22 February 2017 | By GCR Staff
Proposals to install a “surfing lake” in a disused quarry on the western outskirts of Edinburgh have been unveiled this week.
The idea is being put forward by Tartan Leisure, which wants to transform the Craigpark Quarry near Ratho into an artificial lake, complete with mechanical wavemaker by Spanish company Wavegarden.
The aim is to reproduce the success of Surf Snowdonia, an artificial lake in the Conwy valley of north Wales, which also uses Wavegarden technology. This attraction had more than 150,000 visitors last year.
The Scottish site would be close to the Edinburgh International Climbing Arena and Tartan hope that the combined appeal of surf and rock climbing will put Ratho on the map as an international outdoor adventure destination. The project is expected to cost about £10m ($ 12.4m).
Andy Hadden, the co-founder of Tartan Leisure, said in a press statement: “Wavegarden Scotland is a thrilling new concept in the adventure leisure industry. If approved, it could position Scotland as a leading surfing destination, as the country already has some world-class natural breaks.
“We’ve received fantastic feedback on our plans to date and we look forward to sharing them with the local community.”
Wavegarden’s standard development
The proposal also includes self-catering lodges, a café, car park, retail outlets and a large country park for walkers, runners and cyclists.
The project will now go out for public consultation, before a planning application is submitted in late spring.

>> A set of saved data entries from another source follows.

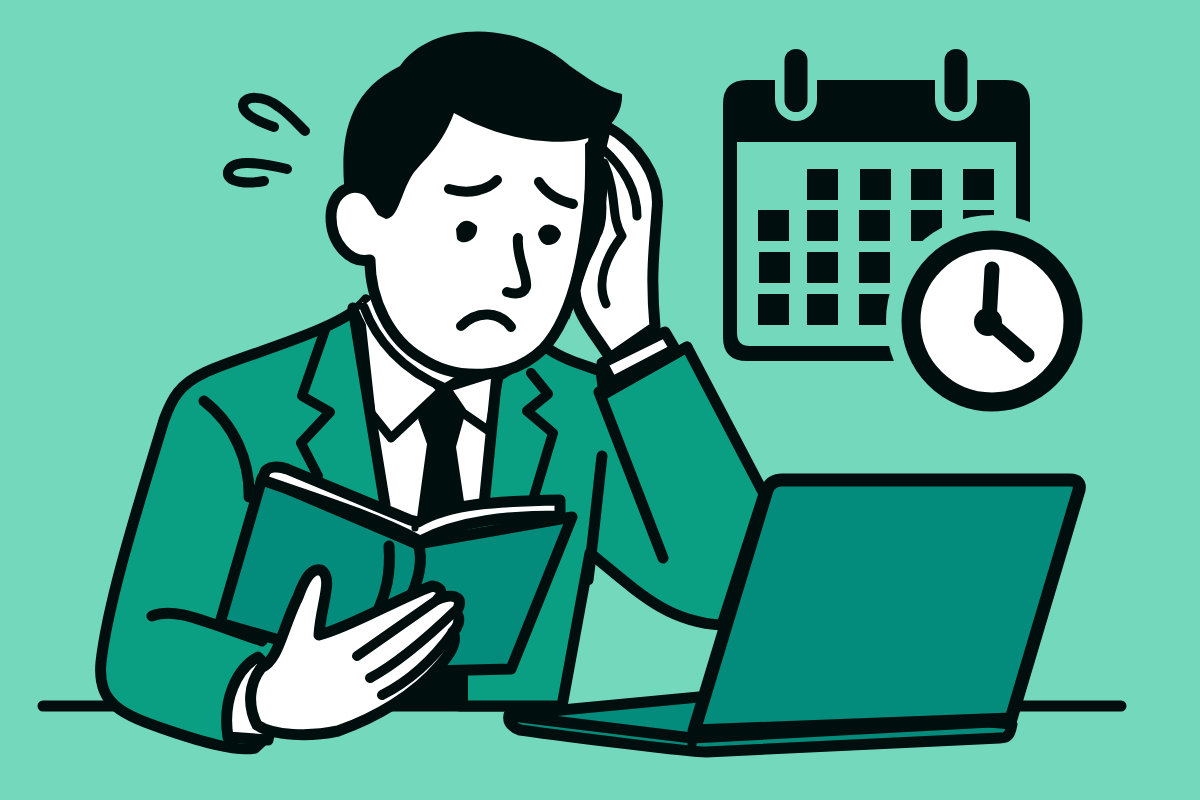
<!DOCTYPE html>
<html lang="en">
<head>
<meta charset="utf-8">
<title>Deadline stress illustration</title>
<style>
:root {
  --mint: #73d8bc;
  --jacket: #0a9f82;
  --teal: #038c7c;
  --ink: #000f0e;
  --white: #ffffff;
}
html, body { margin: 0; width: 1200px; height: 800px; overflow: hidden; background: var(--mint); }
svg { display: block; }
.line { fill: none; stroke: var(--ink); stroke-width: 11; stroke-linecap: round; stroke-linejoin: round; }
.shape { stroke: var(--ink); stroke-width: 11; stroke-linecap: round; stroke-linejoin: round; }
.jacket { fill: var(--jacket); }
.teal { fill: var(--teal); }
.white { fill: var(--white); }
.ink { fill: var(--ink); }
.mint { fill: var(--mint); }
</style>
</head>
<body>
<svg width="1200" height="800" viewBox="0 0 1200 800" role="img" aria-label="Worried man in a suit holding a book beside a laptop, with a calendar and a clock">
  <defs>
    <rect id="day" width="31" height="31"/>
    <g id="ring">
      <rect x="-21" y="42" width="42" height="79" rx="21" class="mint"/>
      <rect x="-11.5" y="49" width="23" height="63" rx="11.5" class="ink"/>
    </g>
  </defs>

  <rect width="1200" height="800" class="mint"/>

  <g id="desk" class="line">
    <path d="M43 706H120M460 706H560M1010 706H1121"/>
  </g>

  <g id="calendar">
    <path class="ink" fill-rule="evenodd" d="M747 80H1006Q1030 80 1030 104V337Q1030 361 1006 361H747Q723 361 723 337V104Q723 80 747 80ZM737 142V333Q737 346 750 346H1003Q1016 346 1016 333V142Z"/>
    <use href="#ring" x="796"/>
    <use href="#ring" x="956"/>
    <g class="ink">
      <use href="#day" x="807" y="169"/><use href="#day" x="860" y="169"/><use href="#day" x="911" y="169"/><use href="#day" x="963" y="169"/>
      <use href="#day" x="758" y="210"/><use href="#day" x="807" y="210"/><use href="#day" x="859" y="210"/><use href="#day" x="911" y="210"/><use href="#day" x="963" y="210"/>
      <use href="#day" x="759" y="252"/><use href="#day" x="807" y="252"/><use href="#day" x="859" y="252"/>
      <use href="#day" x="758" y="294"/><use href="#day" x="807" y="294"/><use href="#day" x="859" y="294"/>
    </g>
  </g>

  <g id="clock">
    <circle cx="992" cy="321" r="106" class="mint"/>
    <circle cx="992" cy="321" r="81" class="white" stroke="var(--ink)" stroke-width="19"/>
    <path class="line" style="stroke-width:15" d="M992 269L989 322L1027 355"/>
    <circle cx="988" cy="322" r="14" class="ink"/>
  </g>

  <g id="stress-marks" class="line" style="stroke-width:10">
    <path d="M274 127C260 122 244 115 243 106C243 95 264 95 279 107C289 114 297 123 305 131"/>
    <path d="M264 181C248 184 227 183 228 172C231 160 254 161 287 169"/>
  </g>

  <g id="jacket">
    <path class="shape jacket" d="M366 300C344 330 238 356 204 373C180 384 172 398 164 420C140 500 108 600 101 662C97 704 120 714 170 731C200 741 235 752 255 748L300 706H562L590 553C640 594 668 622 722 625L764 494L687 347L604 394L601 371C580 364 560 358 546 347L500 375Z"/>
    <path class="line" d="M204 401C235 425 250 462 249 497M152 616C175 607 200 620 262 641"/>
    <path class="line" d="M599 392L663 558M602 456C597 500 592 550 588 580"/>
  </g>

  <g id="shirt-and-tie">
    <path class="white" d="M362 302L386 510L420 530L485 505L500 372L440 340Z"/>
    <path class="ink" d="M427 396L450 392L464 418L456 447L466 515L416 525L427 444L418 419Z"/>
    <path class="shape white" style="stroke-width:9" d="M360 312L371 413L391 438L442 390L374 325Z"/>
    <path class="shape white" style="stroke-width:9" d="M446 388L500 371L489 431L463 413Z"/>
    <path class="white" d="M359 310L376 295L452 372L438 383C405 371 376 350 359 310Z"/>
    <path class="line" d="M353 308L385 505M497 374L484 505"/>
    <path class="line" style="stroke-width:9" d="M364 307C376 340 402 370 445 388L468 374"/>
    <path class="line" style="stroke-width:10" d="M326 327L302 396L330 412L301 443L318 476M531 373L548 394L527 411L553 433L533 500"/>
  </g>

  <g id="head">
    <path class="shape white" d="M375 198C360 178 331 187 331 217C331 243 350 264 370 260C370 300 390 340 421 358C455 381 510 381 543 349C574 316 589 250 594 135L560 100L440 85Z"/>
    <path class="ink" d="M378 215C372 206 365 188 344 184C341 138 347 92 400 66C430 22 515 18 570 66C585 76 602 90 622 94C623 111 612 126 603 129C593 146 520 151 454 113C440 151 419 163 411 177C401 194 398 218 386 219Z"/>
    <g class="line" style="stroke-width:10">
      <path d="M449 189C469 195 488 190 497 180M539 182C547 194 559 201 573 204"/>
      <path d="M518 238C516 258 528 275 526 287C523 295 514 294 507 292M461 326C478 309 500 312 511 327"/>
    </g>
    <path class="ink" d="M456 229Q464 214 477 226C479 240 463 247 457 239ZM538 234C540 222 556 221 561 233C561 244 542 253 538 234Z"/>
  </g>

  <g id="raised-hand">
    <path class="shape white" d="M606 126C637 143 661 176 657 210C655 244 650 271 655 327L610 358C593 331 577 316 575 291C578 264 592 249 595 236C605 220 600 187 596 168Z"/>
    <path class="ink" d="M585 144L606 124L598 145L608 186L604 220L580 289L569 320L568 299C581 258 586 213 585 144Z"/>
    <path class="line" style="stroke-width:9" d="M602 148C622 166 637 188 637 216M604 163C618 196 610 216 622 236C606 257 596 282 606 304"/>
    <path class="shape white" d="M602 363L665 332L675 349L612 382Z"/>
    <path class="line" d="M602 395L687 347"/>
  </g>

  <g id="book">
    <path class="ink" d="M400 660H468V704H390Z"/>
    <path class="shape teal" d="M262 478L417 544L572 517L511 669L390 672L220 623Z"/>
    <path class="shape white" d="M265 472C268 466 279 466 287 469L410 520L418 522C450 503 500 501 560 500V516C510 516 460 520 420 541C375 517 320 500 262 480Z"/>
    <path class="line" d="M389 546C391 575 386 593 376 615M418 544C424 560 418 582 410 598"/>
    <path class="line" style="stroke-width:7" d="M415 520V528"/>
  </g>

  <g id="holding-hand">
    <path class="shape white" d="M258 657C237 668 222 700 228 737L268 740L280 680Z"/>
    <path class="shape white" d="M261 668C279 660 282 629 298 597C306 575 313 568 321 570C334 578 321 604 319 635C350 627 395 600 432 586C444 588 442 595 438 599C456 592 465 599 456 612C462 620 457 628 453 632C457 640 452 652 440 665C415 695 375 718 338 731C310 737 273 736 257 725C247 705 249 684 261 668Z"/>
    <path class="line" style="stroke-width:10" d="M437 600L357 656M455 611C430 635 400 662 370 678M453 632C432 661 408 682 382 695"/>
  </g>

  <g id="laptop">
    <path class="shape teal" d="M509 715L699 697L1012 724C1010 735 1008 738 1000 738L706 752C690 752 570 737 520 730Q507 725 509 715Z"/>
    <path class="line" d="M512 716L692 738L1010 721"/>
    <path class="line" style="stroke-width:9" d="M692 738V748"/>
    <path class="shape teal" style="stroke-width:13" d="M767 490Q771 480 782 480H1070Q1081 480 1079 490L1011 719L694 731Z"/>
  </g>
</svg>
</body>
</html>
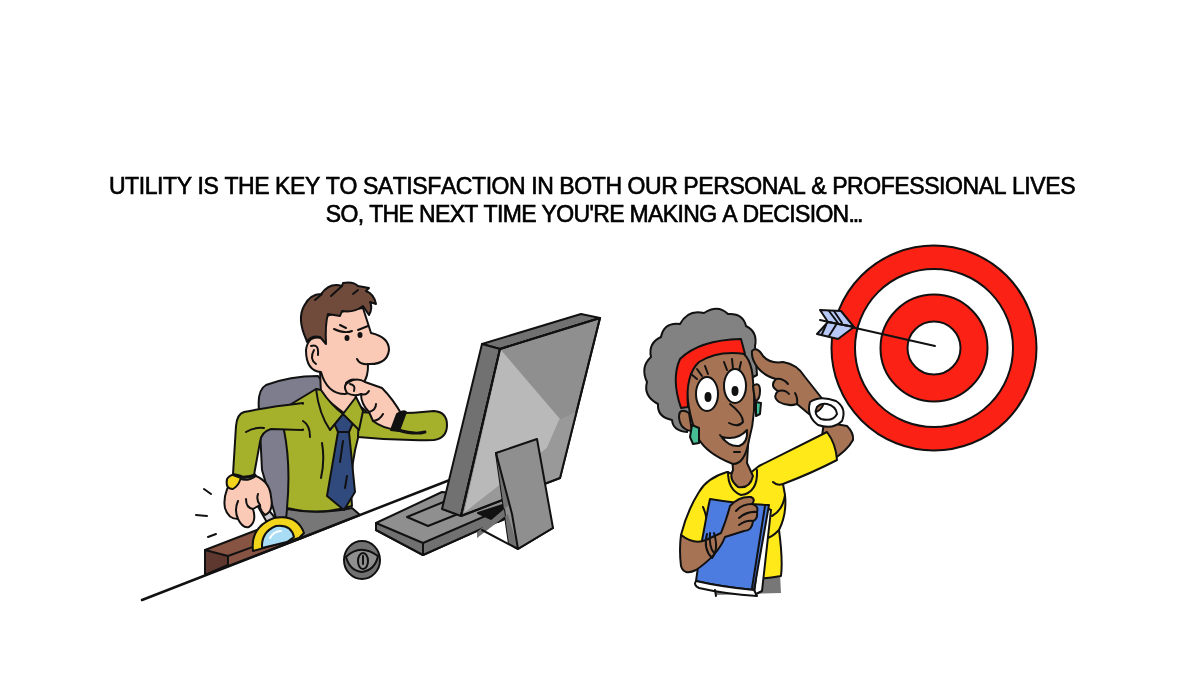
<!DOCTYPE html>
<html lang="en">
<head>
<meta charset="utf-8">
<title>Utility and satisfaction</title>
<style>
:root {
  --ink: #111; --paper: #fff;
  --skin-light: #fbcab6; --skin-dark: #a67354;
  --hair-brown: #704a3b; --hair-grey: #828283;
  --olive: #a5b02b; --tie: #304a7d; --chair: #7d7d8d; --trousers: #777;
  --metal: #8f8f90; --metal-dark: #717172; --screen-light: #b9b9ba;
  --red: #fb2114; --yellow: #ffe919; --book: #4d7ce0; --sky: #a9dcf5;
  --jade: #45bd95; --feather: #b9c9f7; --wood: #875444;
}
* { box-sizing: border-box; margin: 0; }
html, body { width: 1200px; height: 675px; overflow: hidden; background: var(--paper); }
.slide { position: relative; width: 1200px; height: 675px; }
.message {
  position: absolute; left: 0; top: 172px; width: 1184px;
  font: 400 23px/28px "Liberation Sans", Arial, sans-serif;
  letter-spacing: -.42px; font-kerning: none; text-align: center; white-space: nowrap;
  color: #000; -webkit-text-stroke: .6px #000;
}
.message span { display: block; }
.message .second { letter-spacing: -.65px; padding-left: 3px; }
.message i { font-style: normal; letter-spacing: -2.2px; }
.scene { position: absolute; inset: 0; display: block; }
.drawn { stroke: var(--ink); stroke-width: 2; stroke-linejoin: round; stroke-linecap: round; }
.line { fill: none; }
.skin-light { fill: var(--skin-light); } .skin-dark { fill: var(--skin-dark); }
.olive { fill: var(--olive); } .yellow { fill: var(--yellow); }
.metal { fill: var(--metal); } .metal-dark { fill: var(--metal-dark); }
.white { fill: var(--paper); } .red { fill: var(--red); } .ink { fill: var(--ink); }
.feather { fill: var(--feather); } .jade { fill: var(--jade); }
</style>
</head>
<body>
<main class="slide">
  <h1 class="message">
    <span>UTILITY IS THE KEY TO SATISFACTION IN BOTH OUR PERSONAL &amp; PROFESSIONAL LIVES</span>
    <span class="second">SO, THE NEXT TIME YOU'RE MAKING A DECISION<i>...</i></span>
  </h1>

  <svg class="scene" width="1200" height="675" viewBox="0 0 1200 675" role="img" aria-label="A man thinking at his computer, and a woman with a book pointing to her head beside a target">
    <g class="drawn" id="man-at-desk">
      <path id="chair" fill="var(--chair)" d="M259 410Q257 390 266 385Q290 376 318 376L330 392L330 515L276 518L262 470Z"/>
      <path id="trousers" fill="var(--trousers)" d="M287 509Q320 515 352 508L360 515L302 538L284 540Z"/>

      <g id="drawer">
        <path fill="var(--wood)" d="M205 550L257 530L302 532L302 538L205 575Z"/>
        <path fill="#5e382e" d="M205 550L228 556L228 565L205 575Z"/>
        <path class="line" d="M228 556L258 545"/>
      </g>

      <path id="shirt" class="olive" d="M316 389L288 406Q280 408 284 430Q291 465 287 508Q319 516 352 506Q349 470 358 438L366 411L355 402Z"/>
      <path id="lowered-sleeve" class="olive" d="M303 403Q268 407 244 412Q237 414 236 426L233 474Q242 479 254 475L260 442Q261 432 271 429L303 430Z"/>
      <path class="olive" stroke="none" d="M290 407L306 404L312 429L286 428Z"/>
      <path class="line" d="M303 421Q310 425 310 437M246 432Q254 427 264 428M322 443Q325 460 321 478"/>
      <path id="raised-sleeve" class="olive" d="M359 412Q400 415 434 411Q447 412 447 425Q447 438 434 440Q396 441 358 437Z"/>
      <path class="line" stroke-width="3" d="M398 430Q415 435 425 432"/>

      <g id="tie">
        <path fill="var(--tie)" d="M337 416L348 414L353 423L349 432L355 492L344 510L327 496L338 432L334 423Z"/>
        <path class="line" d="M338 432L349 432M343 441L340 462M347 476L345 488"/>
      </g>

      <g id="man-head">
        <path class="skin-light" d="M320 371L321 394Q334 406 344 413Q355 410 356 395L358 382Z"/>
        <path class="olive" d="M316 389L321 390Q331 405 343 414L330 430Q319 414 316 389ZM356 397L343 414L359 430L363 411Z"/>
        <path class="skin-light" d="M322 318Q338 311 363 308L371 333Q389 337 389 350Q387 365 368 364Q369 389 345 394Q327 394 321 372Q306 371 306 350Q308 335 321 338Z"/>
        <path fill="var(--hair-brown)" d="M306 339Q297 319 304 306Q310 294 321 294Q330 282 342 286L343 283Q353 281 358 286L369 288L366 291Q374 294 376 304L370 302Q373 308 369 315L363 306Q354 313 342 311L340 316L328 314Q325 324 326 344L320 337Q311 335 307 342Z"/>
        <path class="line" d="M315 300L322 294M331 296L342 286M353 294L358 290M311 346Q319 343 318 355M314 350Q309 359 316 364M357 359Q360 365 368 364M334 329Q345 334 352 331M358 330L368 326M340 325L346 328M346 383Q352 377 359 381"/>
        <ellipse class="ink" stroke="none" cx="347" cy="338" rx="2.5" ry="3"/>
        <ellipse class="ink" stroke="none" cx="360" cy="335" rx="2.5" ry="3"/>
      </g>

      <g id="thinking-hand">
        <path class="skin-light" d="M347 393Q342 385 349 382Q357 377 365 382L382 388Q393 399 402 415L397 430Q382 428 373 421L369 412Q361 404 361 394Q354 397 347 393Z"/>
        <path class="line" d="M350 384Q356 385 354 391M361 394Q366 396 369 391M369 412Q376 410 376 404M373 421Q380 420 383 414"/>
        <path class="ink" d="M397 414Q403 410 406 412L399 431L391 430Z"/>
      </g>

      <g id="magnifier">
        <path fill="#cdcdd1" d="M256 503L262 502L276 519L269 526Z"/>
        <path fill="#f3d51b" d="M253 551Q250 527 274 518Q297 514 304 533L299 538Z"/>
        <path fill="var(--sky)" d="M262 548Q261 532 276 526Q291 524 294 537L287 542Z"/>
        <path class="line" stroke="#fff" d="M270 538Q274 531 281 531"/>
      </g>

      <g id="reaching-hand">
        <path class="skin-light" d="M235 475Q244 484 256 476Q270 482 271 497Q274 511 265 515Q260 511 260 505L253 509Q257 522 249 527Q243 529 238 519Q228 519 225 508Q222 493 235 475Z"/>
        <path class="line" d="M238 519Q234 510 238 501M253 509Q246 508 246 499M260 505Q256 500 258 494"/>
        <path fill="#f3d51b" d="M227 479Q232 472 241 476Q240 485 233 489Q225 489 227 479Z"/>
        <path class="line" stroke-width="3" d="M234 475Q244 480 255 475"/>
      </g>
      <path class="line" d="M204 489L211 494M196 515L207 516M208 537L216 534"/>
      <path id="desk-edge" class="line" stroke-width="2.5" d="M142 600L460 476"/>
    </g>

    <g class="drawn" id="computer">
      <path class="metal" d="M376 523L442 492L520 500L519 512L423 555L376 530Z"/>
      <path class="metal-dark" d="M376 523L423 543L520 501L519 512L423 555L376 530Z"/>
      <path class="line" d="M423 543L423 555M407 517L446 501L468 510L428 526Z"/>
      <path class="ink" d="M478 513L512 502L512 516L498 522Z"/>
      <path class="metal-dark" d="M482 344L581 314L600 318L500 349Z"/>
      <path class="metal-dark" d="M482 344L500 349L461 516L442 509Z"/>
      <path class="metal" d="M500 349L600 318L560 478L461 516Z"/>
      <path fill="var(--screen-light)" stroke="none" d="M501 350L560 419L547 448L464 513Z"/>
      <path fill="#99999a" stroke="none" d="M464 513L547 448L559 420L576 412L560 477Z"/>
      <path class="line" d="M500 349L600 318L560 478L461 516Z"/>
      <path class="metal" d="M496 453L537 439L553 528L518 549L509 544Z"/>
      <path class="metal-dark" d="M518 549L508 514L477 538L477 532L509 505L496 453L509 544Z" stroke="none"/>
      <path class="line" d="M496 453L512 514L518 549M482 530L518 549L553 528"/>
      <g id="mouse">
        <ellipse class="metal-dark" cx="362" cy="560" rx="18" ry="19"/>
        <path class="metal" d="M346 557Q360 543 378 556Q375 570 362 572Q350 571 346 557Z"/>
        <ellipse class="metal" cx="363" cy="561" rx="5" ry="8"/>
        <path class="line" d="M363 556L363 564"/>
      </g>
    </g>

    <g class="drawn" id="target">
      <circle class="red" cx="934" cy="348" r="102.5"/>
      <circle class="white" cx="934" cy="348" r="79"/>
      <circle class="red" cx="934" cy="348" r="53.5"/>
      <circle class="white" cx="934" cy="348" r="26.5"/>
      <g id="arrow">
        <path class="line" d="M820 320L935 346"/>
        <path class="feather" d="M854 327L841 311L820 310L828 322L854 327Z"/>
        <path class="feather" d="M854 327L828 322L817 334L838 339Z"/>
        <path class="line" d="M828 322L854 327M829 311L838 323M834 311L842 323M826 325L822 334M836 325L829 336"/>
      </g>
    </g>

    <g class="drawn" id="woman-with-book">
      <path id="skirt" fill="var(--trousers)" stroke="none" d="M716 580L780 574L781 593L716 595Z"/>
      <path id="pointing-arm" class="skin-dark" d="M822 436L824 422L847 426Q854 433 853 440Q847 451 832 460Z"/>
      <path id="blouse" class="yellow" d="M727 472Q707 478 699 492Q687 511 681 535Q692 546 706 544L709 574Q745 583 781 576Q783 560 779 530Q787 514 785 495L783 484Q812 473 837 460Q836 444 827 432Q793 449 759 466L744 478Z"/>
      <path class="line" d="M785 495Q783 510 772 516M779 530Q769 540 764 538M783 484Q777 486 773 482M703 507Q709 520 707 540"/>
      <path id="neck" class="skin-dark" d="M731 440L733 470Q728 479 738 487Q750 489 753 476L747 463L748 446Z"/>
      <path id="necklace" class="line" d="M728 472Q728 490 741 495Q758 493 757 470"/>

      <g id="woman-head">
        <path fill="var(--hair-grey)" d="M687 432Q673 431 672 420Q657 417 658 404Q643 396 647 382Q640 367 651 357Q648 343 661 337Q664 322 680 324Q688 309 704 313Q718 304 728 314Q743 313 746 326Q758 332 755 346L757 375L690 410Z"/>
        <path class="skin-dark" d="M689 413Q679 407 679 417Q680 430 692 431Z"/>
        <path class="skin-dark" d="M687 372Q698 348 738 350Q752 356 753 381Q757 412 749 440Q745 464 733 464Q707 454 698 438Q685 408 687 372Z"/>
        <path class="red" d="M681 408Q671 379 680 359Q699 340 741 339L745 354Q718 350 699 362Q685 375 688 407Z"/>
        <path class="line" d="M697 379L691 374M702 376L697 369M708 374L705 366M727 370L724 362M733 369L732 359M739 371L741 362"/>
        <ellipse class="white" cx="707" cy="394" rx="11" ry="17"/>
        <ellipse class="white" cx="735" cy="386" rx="11" ry="17"/>
        <ellipse class="ink" cx="708" cy="397" rx="2.5" ry="4"/>
        <ellipse class="ink" cx="735" cy="391" rx="2.5" ry="4"/>
        <path class="skin-dark" d="M730 404Q743 414 743 422Q738 428 729 423"/>
        <path class="white" d="M722 437Q737 441 747 430Q748 443 739 446Q729 447 722 437Z"/>
        <path class="line" d="M720 435L724 440M734 452L740 452"/>
        <path class="jade" d="M692 425L699 428L699 443L693 444L690 437Z"/>
        <path class="skin-dark" d="M753 386Q760 381 760 391Q760 400 755 401Z"/>
        <path class="jade" d="M756 402L761 403L760 414L756 416Z"/>
      </g>

      <g id="pointing-hand">
        <path class="skin-dark" d="M752 351Q757 346 763 356Q770 364 783 362Q797 364 805 377L824 401Q823 412 809 414L797 404Q788 407 779 402Q772 397 778 391Q769 386 776 379Q766 377 758 368Q751 359 752 351Z"/>
        <path class="line" d="M776 379Q783 378 788 384M778 391Q785 389 789 394M797 404Q798 398 795 393"/>
        <path class="white" d="M810 402Q820 395 836 401Q847 408 842 421Q833 430 818 425Q806 416 810 402ZM817 407Q813 415 821 419Q833 422 837 414Q836 406 827 404Q821 403 817 407Z" fill-rule="evenodd"/>
      </g>

      <g id="book">
        <path class="white" d="M764 507L771 510L762 591L754 595Z"/>
        <path fill="var(--book)" d="M710 499Q739 504 769 505L754 590Q722 587 696 581Q701 540 710 499Z"/>
        <path class="white" d="M696 581Q722 587 754 590L757 596Q725 594 699 588Q693 585 696 581Z"/>
        <path class="line" d="M765 506L752 588M715 590L716 596"/>
      </g>

      <g id="holding-hand">
        <path class="skin-dark" d="M681 535Q694 545 706 540L721 533Q727 518 730 506Q739 496 751 497Q756 499 752 504Q759 506 757 512Q758 519 753 521Q752 531 744 531L725 537Q718 555 696 570Q684 576 681 566Q679 550 681 535Z"/>
        <path class="line" d="M752 504Q742 504 736 511M757 512Q747 511 739 518M753 521Q746 520 739 525"/>
        <path class="line" d="M707 534Q703 549 712 558Q719 550 714 533M710 533Q709 548 714 553"/>
      </g>
    </g>
  </svg>
</main>
</body>
</html>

Wavegarden, which is based near San Sebastián in the Basque region, has been in operation since 2005, when engineer Josema Odriozola and sports economist Karin Frisch decided to commercialise their shared enthusiasm for surfing. Surf Snowdonia, which opened in 2015, was its first venture, followed last year by the NLand Surf Park in Austin, Texas.
The company says it took 10 years of research and development before it developed machinery that could creates the waves that fold and break in the required way.
A video of this technology in action can be seen here.
Top image: The aim is to make waves that fold, curl and break (Images courtesy of Wavegarden)